Before posting this email exchange I asked Chris for permission to repost these observations. He responded with this request:
Could I ask though if you do use it could you mention him in a way that could possibly link others to him? I’m asking because he is a young assistant professor at our Polish equivalent of MIT who I sort of pushed into starting a business and would now like to help him if I can. He started doing our IT work for us a few years ago while he was still in school and I am constantly talking with him about the disconnect between the typical IT person and a business leader, and how I wish that IT students were also taught more about business so when they advise companies, they have a better understanding our priorities. This caused him to start his own business and take it into consideration in the classes he teaches. He has 2-3 other customers now but basically I am his main client. So, I like to try to help him out when I can. I remember when we first met he was the stereotypical “techie” and could barely understand how I didn’t care about some of the technical things, only what it did to help my company. He’s come a long way for sure.

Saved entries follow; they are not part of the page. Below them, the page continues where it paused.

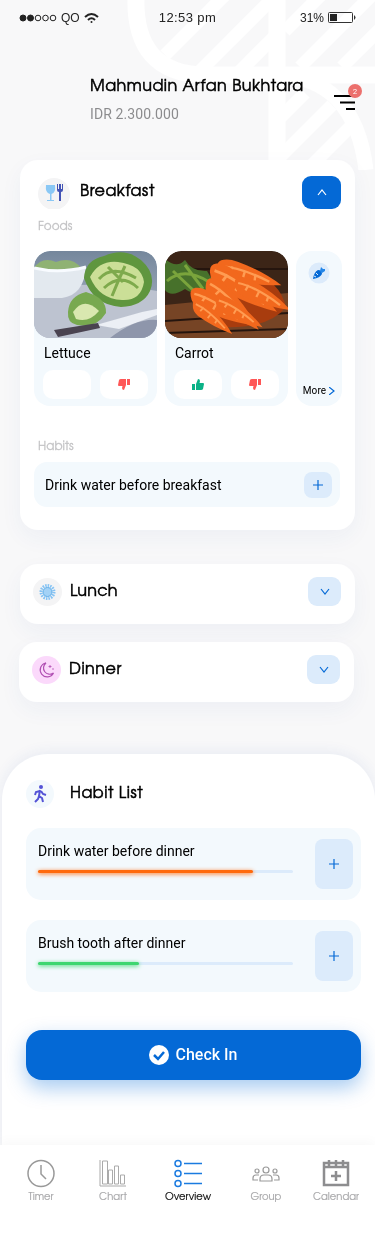
<!DOCTYPE html>
<html lang="en">
<head>
<meta charset="utf-8">
<title>Meal and habit overview</title>
<style>
:root{--page:#f8f8f9;--blue:#0469d6;--pale:#dcebfb;--tint:#f3f9fd;--ink:#000;--mute:#c2c2c4;--grey:#a6a6a8;--orange:#ff6a0d;--green:#3ed670;--red:#ff5656;--display:"TeX Gyre Adventor",sans-serif;--body:Roboto,sans-serif}
*{box-sizing:border-box;margin:0;padding:0}
body{width:375px;height:1248px;overflow:hidden;background:var(--page);color:var(--ink);font:14px/20px var(--body)}
a{color:inherit;text-decoration:none}
svg{display:block;flex:none}
.screen{position:relative;width:375px;height:1248px;overflow:hidden;display:flex;flex-direction:column}
.screen>*{flex:none;position:relative}
.screen>.pattern{position:absolute;left:0;top:0}
.status{height:34px;padding:1px 19px 0;display:grid;grid-template-columns:1fr auto 1fr;align-items:center;font:12px/16px "Liberation Sans",sans-serif;color:#222}
.status span{display:flex;align-items:center;gap:4px}
.status .time{font-size:13px;letter-spacing:.4px}
.status .power{justify-content:flex-end}
.profile{height:126px;padding:43px 19px 0 90px;display:flex;justify-content:space-between}
h1,h2{font:400 16px/20px var(--display);letter-spacing:.5px;-webkit-text-stroke:.45px var(--ink);white-space:nowrap}
h1{letter-spacing:.45px}
.balance{margin-top:7px;color:#8b8b8d;letter-spacing:.1px}
.menu{position:absolute;left:334px;top:49px}
.card{width:335px;margin-left:20px;background:#fff;border-radius:18px;box-shadow:0 8px 22px #2a50a00d}
.breakfast{height:370px;padding:16px 14px 0}
.head{display:flex;align-items:center}
.breakfast .head{height:33px;padding-left:4px}
.breakfast h2{margin-left:10px;position:relative;top:-1px}
.toggle{margin-left:auto;display:grid;place-items:center;border-radius:9px;width:33px;height:29px;background:var(--pale);color:var(--blue)}
.toggle.open{width:39px;height:33px;background:var(--blue);color:#fff}
h3{font:400 12px/18px var(--display);color:var(--mute);-webkit-text-stroke:.3px var(--mute);padding-left:4px}
.foods-label{margin-top:9px}
.foods{display:grid;grid-template-columns:123px 123px 46px;column-gap:8px;height:155px;margin-top:15px}
.foods>*{background:var(--tint);border-radius:16px;overflow:hidden}
.food p{padding:5px 10px 0;line-height:20px}
.votes{display:flex;gap:9px;padding:7px 9px}
.votes a{width:48px;height:29px;border-radius:10px;background:#fff;display:grid;place-items:center}
.more{display:flex;flex-direction:column;align-items:center;justify-content:space-between;padding:11px 0 8px}
.more span{display:flex;align-items:center;gap:3px;font-size:10px;line-height:14px;letter-spacing:.1px}
.habits-label{margin-top:32px}
.habit-row{height:45px;margin-top:6px;width:306px;background:var(--tint);border-radius:13px;padding:0 8px 0 11px;display:flex;align-items:center;justify-content:space-between}
.add{display:grid;place-items:center;background:var(--pale);border-radius:8px;color:var(--blue);width:28px;height:26px}
.meal{height:60px;margin-top:34px;padding:0 14px 5px 13px;display:flex;align-items:center}
.meal h2{margin-left:8px}
.meal.dinner{margin:18px 0 0 19px}
.sheet{width:373px;height:391px;margin:52px 0 0 2px;padding:26px 14px 0 24px;background:#fff;border-radius:46px 46px 0 0;box-shadow:0 -2px 14px #2a50a014}
.sheet h2{margin-left:16px}
.sheet .head{height:28px}
.goal{height:72px;margin-top:20px;padding:11px 8px 0 12px;background:var(--tint);border-radius:15px;display:flex;justify-content:space-between}
.goal p{line-height:24px}
.goal .add{width:38px;height:50px}
.track{width:255px;height:3px;margin-top:7px;border-radius:2px;background:var(--pale)}
.track i{display:block;height:3px;border-radius:2px;width:var(--done);background:var(--tone);box-shadow:0 1px 4px var(--tone)}
.check-in{height:50px;margin-top:38px;border-radius:16px;background:var(--blue);color:#fff;display:flex;align-items:center;justify-content:center;gap:6px;font-size:16px;font-weight:500;box-shadow:0 8px 20px #0469d659}
.tabs{height:103px;background:#fff;padding:13px 0 0 5px;display:grid;grid-template-columns:72px 72px 78px 78px 62px;box-shadow:0 -3px 12px #00000008;font:10px/14px var(--display);color:var(--grey)}
.tabs a{display:flex;flex-direction:column;align-items:center;gap:2px;-webkit-text-stroke:.2px}
.tabs .active{color:#111}
</style>
</head>
<body>
<div class="screen">
<svg class="pattern" width="375" height="170" fill="none" stroke="#fff" aria-hidden="true">
<path d="M136 -5Q133 74 205 75H375M277 0V170" stroke-width="17"/>
<path d="M277 75Q355 78 366 170" stroke-width="15"/>
<path d="M165 55L232 -12M196 75L281 -10M236 75L280 31M285 31L325 -9M300 67L375 -8M342 67L380 29M277 121L305 93M277 160L332 105M300 177L350 127" stroke-width="13"/>
</svg>

<svg width="0" height="0" style="position:absolute" aria-hidden="true"><defs>
<path id="thumb" d="M0 5H3V11H0ZM4 5L6 0Q8 0 8 2L7.500 4H11Q12 4 12 5L11 10Q10.500 11 9 11H4Z"/>
<path id="plus" d="M5 0V10M0 5H10" fill="none" stroke="currentColor" stroke-width="1.200"/>
<path id="chevron" d="M0 0L4 5L8 0" fill="none" stroke="currentColor" stroke-width="1.200"/>
<path id="carrot" d="M0 0Q-9 -8 -8 -18Q-8 -27 0 -27Q9 -26 18 -17Q42 6 56 32Q26 20 0 0Z"/>
<g id="carrot-lit"><use href="#carrot" fill="#f2681d"/><path d="M-3 -20Q18 -10 44 22M4 -8L10 -14M16 4L22 -3M28 13L31 8" fill="none" stroke="#ff9c52" stroke-width="3"/></g>
</defs></svg>

<div class="status">
<span><svg width="38" height="8" fill="none" stroke="#222"><g fill="#222"><circle cx="4" cy="4" r="3"/><circle cx="11.500" cy="4" r="3"/></g><circle cx="19" cy="4" r="2.800"/><circle cx="26.500" cy="4" r="2.800"/><circle cx="34" cy="4" r="2.800"/></svg>QO
<svg width="15" height="12" fill="none" stroke="#222" stroke-width="2"><path d="M1 5Q7.500 -1 14 5M4 8Q7.500 4.500 11 8"/><circle cx="7.500" cy="10" r="1" fill="#222" stroke="none"/></svg></span>
<span class="time">12:53 pm</span>
<span class="power">31%<svg width="28" height="11"><rect x=".5" y=".5" width="24" height="10" rx="1" fill="none" stroke="#333"/><rect x="2" y="2" width="7" height="7" fill="#222"/><path d="M26 3Q29 5.500 26 8Z" fill="#333"/></svg></span>
</div>

<header class="profile">
<div><h1>Mahmudin Arfan Bukhtara</h1><p class="balance">IDR 2.300.000</p></div>
<a class="menu" href="#" aria-label="Menu, 2 notices"><svg width="30" height="28"><path d="M0 13H21M6 19.500H21M12 26H21" stroke="#000" stroke-width="2"/><circle cx="21" cy="8" r="7" fill="#ec706d"/><text x="21" y="11" font-size="8" fill="#fff" text-anchor="middle">2</text></svg></a>
</header>

<section class="card breakfast">
<div class="head">
<svg width="32" height="32"><circle cx="16" cy="17" r="16" fill="#f4f4f5"/><path d="M8 8H17Q18 16 13.500 17V23H16V24H9V23H12V17Q7 16 8 8Z" fill="#8ac8f5"/><path d="M19 7V13Q19 15 21 15V24H23V15Q25 15 25 13V7H24V12H23V7H21V12H20V7Z" fill="#4253b5"/></svg>
<h2>Breakfast</h2>
<a class="toggle open" href="#" aria-label="Collapse"><svg width="10" height="7"><use href="#chevron" transform="translate(1 6) scale(1 -1)"/></svg></a>
</div>
<h3 class="foods-label">Foods</h3>
<div class="foods">
<article class="food">
<svg width="123" height="87" role="img" aria-label="Photo of cut lettuce with a bowl and knife" style="border-radius:16px">
<defs><linearGradient id="wall" x2="0" y2="1"><stop stop-color="#75879c"/><stop offset="1" stop-color="#b4bccb"/></linearGradient></defs>
<rect width="123" height="87" fill="url(#wall)"/><path d="M0 39Q60 28 123 40V87H0Z" fill="#bdc3d0"/>
<path d="M0 16H52Q50 44 28 47H0Z" fill="#e3e9ef"/><path d="M0 17Q8 5 22 11Q38 5 47 17Q24 23 0 17Z" fill="#8fb273"/><path d="M0 17Q25 23 52 16" fill="none" stroke="#f8fbff" stroke-width="3"/>
<path d="M50 27Q51 9 70 5Q91 -4 107 9Q123 23 116 40Q109 55 87 56Q59 54 50 27Z" fill="#5f963e"/>
<path d="M56 26Q65 9 84 11Q108 14 110 31Q107 50 88 49Q65 48 56 26Z" fill="#cbdf97"/>
<path d="M65 28Q78 13 102 27M70 37Q87 21 104 37M78 45Q84 30 91 15M74 16L89 31" fill="none" stroke="#7eaa4c" stroke-width="3"/>
<path d="M34 61Q35 45 52 41Q73 47 72 62Q62 78 43 74Q33 72 34 61Z" fill="#78a950"/><path d="M39 61Q50 45 65 60Q55 72 42 68Z" fill="#d9e8b0"/>
<path d="M62 74L108 61L123 58V64L85 78Z" fill="#eceff5"/><path d="M20 79L64 72L66 77L24 86Z" fill="#4a4350"/><path d="M76 87Q102 67 123 69V87Z" fill="#8e96ab"/>
</svg>
<p>Lettuce</p><div class="votes"><a href="#" aria-label="Like"></a><a href="#" aria-label="Dislike"><svg width="12" height="11"><use href="#thumb" fill="var(--red)" transform="rotate(180 6 5.500)"/></svg></a></div>
</article>
<article class="food">
<svg width="123" height="87" role="img" aria-label="Photo of a bunch of carrots on wood" style="border-radius:16px">
<rect width="123" height="87" fill="#3c2517"/><path d="M0 54L123 42V87H0Z" fill="#764425"/><path d="M0 70L123 62M0 82L123 78M0 18H123" stroke="#25150e" stroke-width="2"/>
<path d="M0 8Q12 18 20 9Q27 21 42 20L52 37Q34 48 20 38Q6 47 0 39Z" fill="#47712b"/><path d="M2 30Q19 15 44 31M8 20L28 39M20 14L38 38" fill="none" stroke="#7aa43c" stroke-width="3"/>
<path d="M29 51Q45 28 76 23Q112 22 121 56Q104 78 57 76Z" fill="#a83c0e"/>
<use href="#carrot-lit" transform="translate(65 29) rotate(-24) scale(.8)"/>
<use href="#carrot-lit" transform="translate(55 38) rotate(-8) scale(.95)"/>
<use href="#carrot-lit" transform="translate(79 46) rotate(-14) scale(.75)"/>
<use href="#carrot-lit" transform="translate(47 50) rotate(2) scale(.85)"/>
<use href="#carrot-lit" transform="translate(35 58) rotate(-12) scale(.8)"/>
<use href="#carrot-lit" transform="translate(58 62) rotate(-10) scale(.65)"/>
<use href="#carrot-lit" transform="translate(33 65) rotate(-2) scale(.6)"/>
</svg>
<p>Carrot</p><div class="votes"><a href="#" aria-label="Like"><svg width="12" height="11"><use href="#thumb" fill="#0bb287"/></svg></a><a href="#" aria-label="Dislike"><svg width="12" height="11"><use href="#thumb" fill="var(--red)" transform="rotate(180 6 5.500)"/></svg></a></div>
</article>
<a class="more" href="#">
<svg width="22" height="22"><circle cx="11" cy="11" r="10.500" fill="var(--pale)"/><path d="M5 17Q6 10 10 8Q14 8 14 12Q12 16 5 17Z" fill="var(--blue)"/><path d="M12 9L13 5L15 7L17 7L17 9L14 11Z" fill="#2386e8"/><path d="M8 11L10 13M6 14L8 15" stroke="var(--pale)"/></svg>
<span>More<svg width="6" height="8" style="color:var(--blue)"><use href="#chevron" transform="translate(0 8) rotate(-90)"/></svg></span>
</a>
</div>
<h3 class="habits-label">Habits</h3>
<div class="habit-row"><p>Drink water before breakfast</p><a class="add" href="#" aria-label="Add"><svg width="10" height="10"><use href="#plus"/></svg></a></div>
</section>

<section class="card meal">
<svg width="29" height="28"><ellipse cx="14.500" cy="14" rx="14.500" ry="14" fill="#f4f4f5"/><circle cx="14.500" cy="14" r="6.500" fill="none" stroke="#85c3f4" stroke-width="3" stroke-dasharray="1.500 1"/><circle cx="14.500" cy="14" r="4.500" fill="#a3d2f6" stroke="#5faeea"/></svg>
<h2 style="letter-spacing:.2px">Lunch</h2><a class="toggle" href="#" aria-label="Expand"><svg width="10" height="7"><use href="#chevron" x="1" y="1"/></svg></a>
</section>
<section class="card meal dinner">
<svg width="29" height="28"><ellipse cx="14.500" cy="14" rx="14.500" ry="14" fill="#fbd9fb"/><path d="M14 7A7 7 0 1 0 21.500 17A6 6 0 0 1 14 7Z" fill="none" stroke="#b14fb3" stroke-width="1.200"/><path d="M18 9V12M16.500 10.500H19.500M21 12V14" stroke="#b14fb3" stroke-width=".8"/></svg>
<h2>Dinner</h2><a class="toggle" href="#" aria-label="Expand"><svg width="10" height="7"><use href="#chevron" x="1" y="1"/></svg></a>
</section>

<section class="sheet">
<div class="head">
<svg width="28" height="28"><circle cx="14" cy="14" r="14" fill="var(--tint)"/><circle cx="15" cy="7" r="2" fill="#5453d6"/><path d="M14 10L13 16L16 18L17 22M13 16L12 19L9 22M14 11L10 12L9 15M15 11L17 14L20 15" fill="none" stroke="#5453d6" stroke-width="2"/></svg>
<h2>Habit List</h2>
</div>
<article class="goal"><div><p>Drink water before dinner</p><div class="track" style="--done:215px;--tone:var(--orange)"><i></i></div></div><a class="add" href="#" aria-label="Add"><svg width="10" height="10"><use href="#plus"/></svg></a></article>
<article class="goal"><div><p>Brush tooth after dinner</p><div class="track" style="--done:101px;--tone:var(--green)"><i></i></div></div><a class="add" href="#" aria-label="Add"><svg width="10" height="10"><use href="#plus"/></svg></a></article>
<a class="check-in" href="#"><svg width="20" height="20"><circle cx="10" cy="10" r="10" fill="#fff"/><path d="M5 10L9 14L15 7" fill="none" stroke="var(--blue)" stroke-width="2.500"/></svg>Check In</a>
</section>

<nav class="tabs">
<a href="#"><svg width="30" height="31" fill="none" stroke="#999" stroke-width="1.500"><circle cx="15" cy="15.500" r="13"/><path d="M15 7V16L20 21"/></svg>Timer</a>
<a href="#"><svg width="30" height="31" fill="none" stroke="#aaa"><path d="M2 2V28H28M4.500 26V3H9.500V26ZM10.500 26V12H14.500V26ZM16.500 26V8H20.500V26ZM22.500 26V17H26.500V26Z"/></svg>Chart</a>
<a href="#" class="active"><svg width="30" height="31" fill="none" stroke="#1b7be0" stroke-width="1.500"><circle cx="5" cy="5.500" r="3"/><circle cx="5" cy="15.500" r="3"/><circle cx="5" cy="25.500" r="3"/><path d="M11 5.500H29M11 15.500H29M11 25.500H29"/></svg>Overview</a>
<a href="#"><svg width="30" height="31" fill="none" stroke="#999" stroke-width="1.200"><circle cx="15" cy="12" r="3"/><circle cx="6" cy="13" r="2"/><circle cx="24" cy="13" r="2"/><path d="M9 23V21Q9 17 13 17H17Q21 17 21 21V23ZM7 22H2V20Q2 17 5 17H8M23 22H28V20Q28 17 25 17H22"/></svg>Group</a>
<a href="#"><svg width="30" height="31" fill="none" stroke="#8d8d8f" stroke-width="2.500"><path d="M3 5H27V27H3ZM3 9H27M8 2V8M15 2V8M22 2V8M15 13V23M10 18H20"/></svg>Calendar</a>
</nav>
</div>
</body>
</html>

Based on these observations, I’ve decided to end the Cloudflare.com experiment. While using Cloudflare I noticed no improvements (nor harm) to my service or blog, other than repeated ISP warning about potential problems with my site’s Domain Name Server (DNS) — the key change you must make to implement Cloudflare. Fortunately, I simply needed to reset the DNS to previous settings to end the experiment.
However, this test also shows the amazing power of the Internet to help develop relationships and opportunities far from home base. Accordingly, I’m happy to pass on the recommendation for Jan Barnik.